Kim Jeong-a (born 1946 in Go-nae, Aewol; lives in Tokyo, Japan)
Photo and article by Cho Jeong-hee,
Deputy Director of the Memorial Project Team
Source: 「Jaemin Ilbo Newspaper」 (Nov. 13, 1998)
I was born in 1946. I was only two months old when Jeju 4·3 broke out. Of course, I do not remember anything about the incident, nor the faces or the voices of my parents. No one could explain why my parents passed away, why I became an orphan, or why I could not hear with my right ear. I did not know why my deaf ear kept oozing pus all the time. There was no explanation. It is only the wounds on my body that remember that horrible day 70 years ago.
The police record of innocent people killed during Jeju 4·3. Parents of Kim Jeong-a (Kim Bong-eon and Oh Chang-soon) are known to have been murdered during an assault on Gonae-ri on Nov. 13, 1948 (Jeju 4·3 Peace Foundation).
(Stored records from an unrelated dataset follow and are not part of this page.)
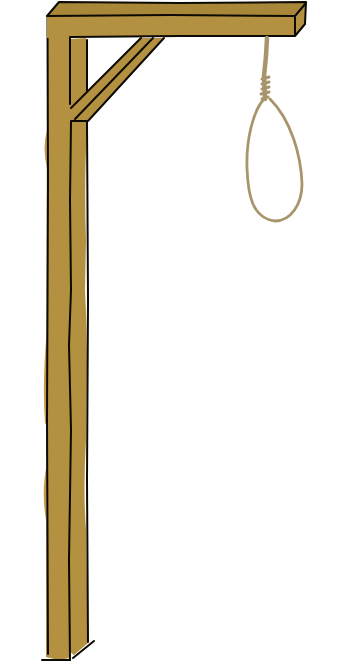
<!DOCTYPE html>
<html lang="en">
<head>
<meta charset="utf-8">
<title>Wooden gallows</title>
<style>
:root {
  --paper: #ffffff;
  --wood: #b39140;
  --wood-top: #a98738;
  --wood-edge: #c49a4a;
  --ink: #0d0a04;
  --rope: #a8956c;
}
html, body { margin: 0; background: var(--paper); overflow: hidden; }
svg { display: block; width: 349px; height: 664px; }
.wood { fill: var(--wood); }
.top { fill: var(--wood-top); }
.smudge { fill: var(--wood-edge); }
.ink { fill: none; stroke: var(--ink); stroke-width: 2; stroke-linecap: round; stroke-linejoin: round; }
.rope { fill: none; stroke: var(--rope); stroke-width: 2.8; stroke-linecap: round; stroke-linejoin: round; }
.cord { stroke-width: 4.5; }
.coil { stroke-width: 3; }
</style>
</head>
<body>
<svg viewBox="0 0 349 664" role="img" aria-label="Wooden gallows with an empty rope loop">
  <g id="post">
    <path class="smudge" d="M47 130Q42 148 47 168ZM47 330Q42 380 45 424L48 422ZM47 464Q41 490 46 520Z"/>
    <path class="wood" d="M70 39L86 38L87 130Q84 180 86 240L85 290Q87 330 87 364L86 440Q83 490 86 530L88 643L74 655L70 652Z"/>
    <path class="wood" d="M47 16H71L70 658L58 660L46 657Z"/>
    <path class="ink" d="M47.5 16L48 180L47 420L48 654"/>
    <path class="ink" d="M70 38L70 104M71 122L70 200L71 290L69 345L71 430L69 560L70 660"/>
    <path class="ink" d="M87 40V104M87 122L88 300L87 480L88 642"/>
    <path class="ink" d="M42 660H70M73 658L94 641"/>
  </g>
  <g id="brace">
    <path class="wood" d="M70 108L140 38H164L88 121H70Z"/>
    <path class="ink" d="M71 108L141 38M75 119L153 38M88 121L164 38M71 121H88"/>
  </g>
  <g id="beam">
    <path class="top" d="M47 16L59 2L306 3L295 16Z"/>
    <path class="wood" d="M47 16H295V36L71 37L47 38Z"/>
    <path class="wood" d="M295 16L306 3V24L295 36Z"/>
    <path class="ink" d="M47 16L59 2L180 3L306 2L305 24L295 36L180 36L70 37M47 16L170 15L295 16V36M295 16L306 3"/>
  </g>
  <g id="rope">
    <path class="rope cord" d="M267 38L266 56L264 76L265 99"/>
    <path class="rope coil" d="M262 79L269 77M262 84L269 82M262 89L269 87M261 94L269 92M262 99L268 97"/>
    <path class="rope" d="M264 99C253 111 246 140 247 168C248 195 252 218 275 221C291 221 302 204 302 184C301 155 291 120 270 99"/>
  </g>
</svg>
</body>
</html>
On the night of Nov. 13, 1948, they attacked our house in Gonae-ri. The three of us — my father, my mother, and I — were asleep inside. We were slashed relentlessly by blades and spears. On that day, my father died. My mother lived for 10 days after suffering from the wounds. She was slashed everywhere.
I was found in covered blood as my mother was shielding me up during the assault. I was raised by my grandmother, who was desperate to save her one and only granddaughter. Unlike what my neighbors thought would happen, my wounds began to heal. However, even when the wounds on my chest, shoulder, arms, and neck healed, my right ear never regained its hearing. It’s uncomfortable, but I could bear it as I was able to use the other ear. The oozing of pus from my right ear, however, was embarrassing. It bruised my heart. I was afraid someone might see it, so I always used a handkerchief to cover my right ear. I looked everywhere and searched hard to make the oozing better, but it was of no use.
Scars from the stabbing under the ear.
My father graduated from Tokyo University. He was a smart man and a teacher at Aewol Middle School. He was the pride of my grandmother as everyone in the village envied him. My grandmother was in grief from her son’s death. She sent her other children, my uncle and aunt, as stowaways to Japan, in her efforts to save them. She had to see the faces of the assailants, the same people who killed her son and daughter-in-law, every day. Who could understand the fury and the sadness of my grandmother? She felt pity on me, who lost both her mother and father. Yet she did not come to my school on the days of my entrance ceremony, graduation, or sports day because she did not want to think of her lost son. I still remember when she cried in front of her son’s grave. She told me that it was her last wish to see me married. Indeed, she did pass away after I got married.
After my wedding, I first received an operation at Severance Hospital in Seoul. Although I was told that my hearing could not be recovered, I had to do it anyway. After the operation, there was no miracle, and I still could not hear with my right ear. There were numerous treatments that followed, and the symptoms improved. Still, the oozing never stopped. Looking back, it has been a long time, but nothing really improved over the 70 years. I had no one to call mother and father. It was awkward just to utter those two words. Now, I have become the mother of two daughters and a grandmother of a granddaughter. Yet, the wounds of Jeju 4·3 are still the source of my pain, fury, loneliness, and sorrow.
The Jeju 4·3 aftermath disability report and diagnosis written 70 years after Jeju 4.3.
It has been about 38 years since I came to Tokyo. There are not many chances to learn about Jeju when you are living in Japan. I recently learned of the building of the Jeju 4·3 Peace Park as well as reports on the Jeju 4·3 victims and survivors. Fortunately, the deaths of my parents were reported by relatives living in Jeju. Now, I think it is my turn to report the death of my uncle and register their families as well as report my disability. For the first time in 70 years, I am talking about the wounds of Jeju 4·3. Honestly, I was afraid and embarrassed, but after I began talking about it, I felt comfortable and resolved in my mind. I think it is time I paid tribute to my parents.
The graves of Kim’s parents (Oct. 1, 2018).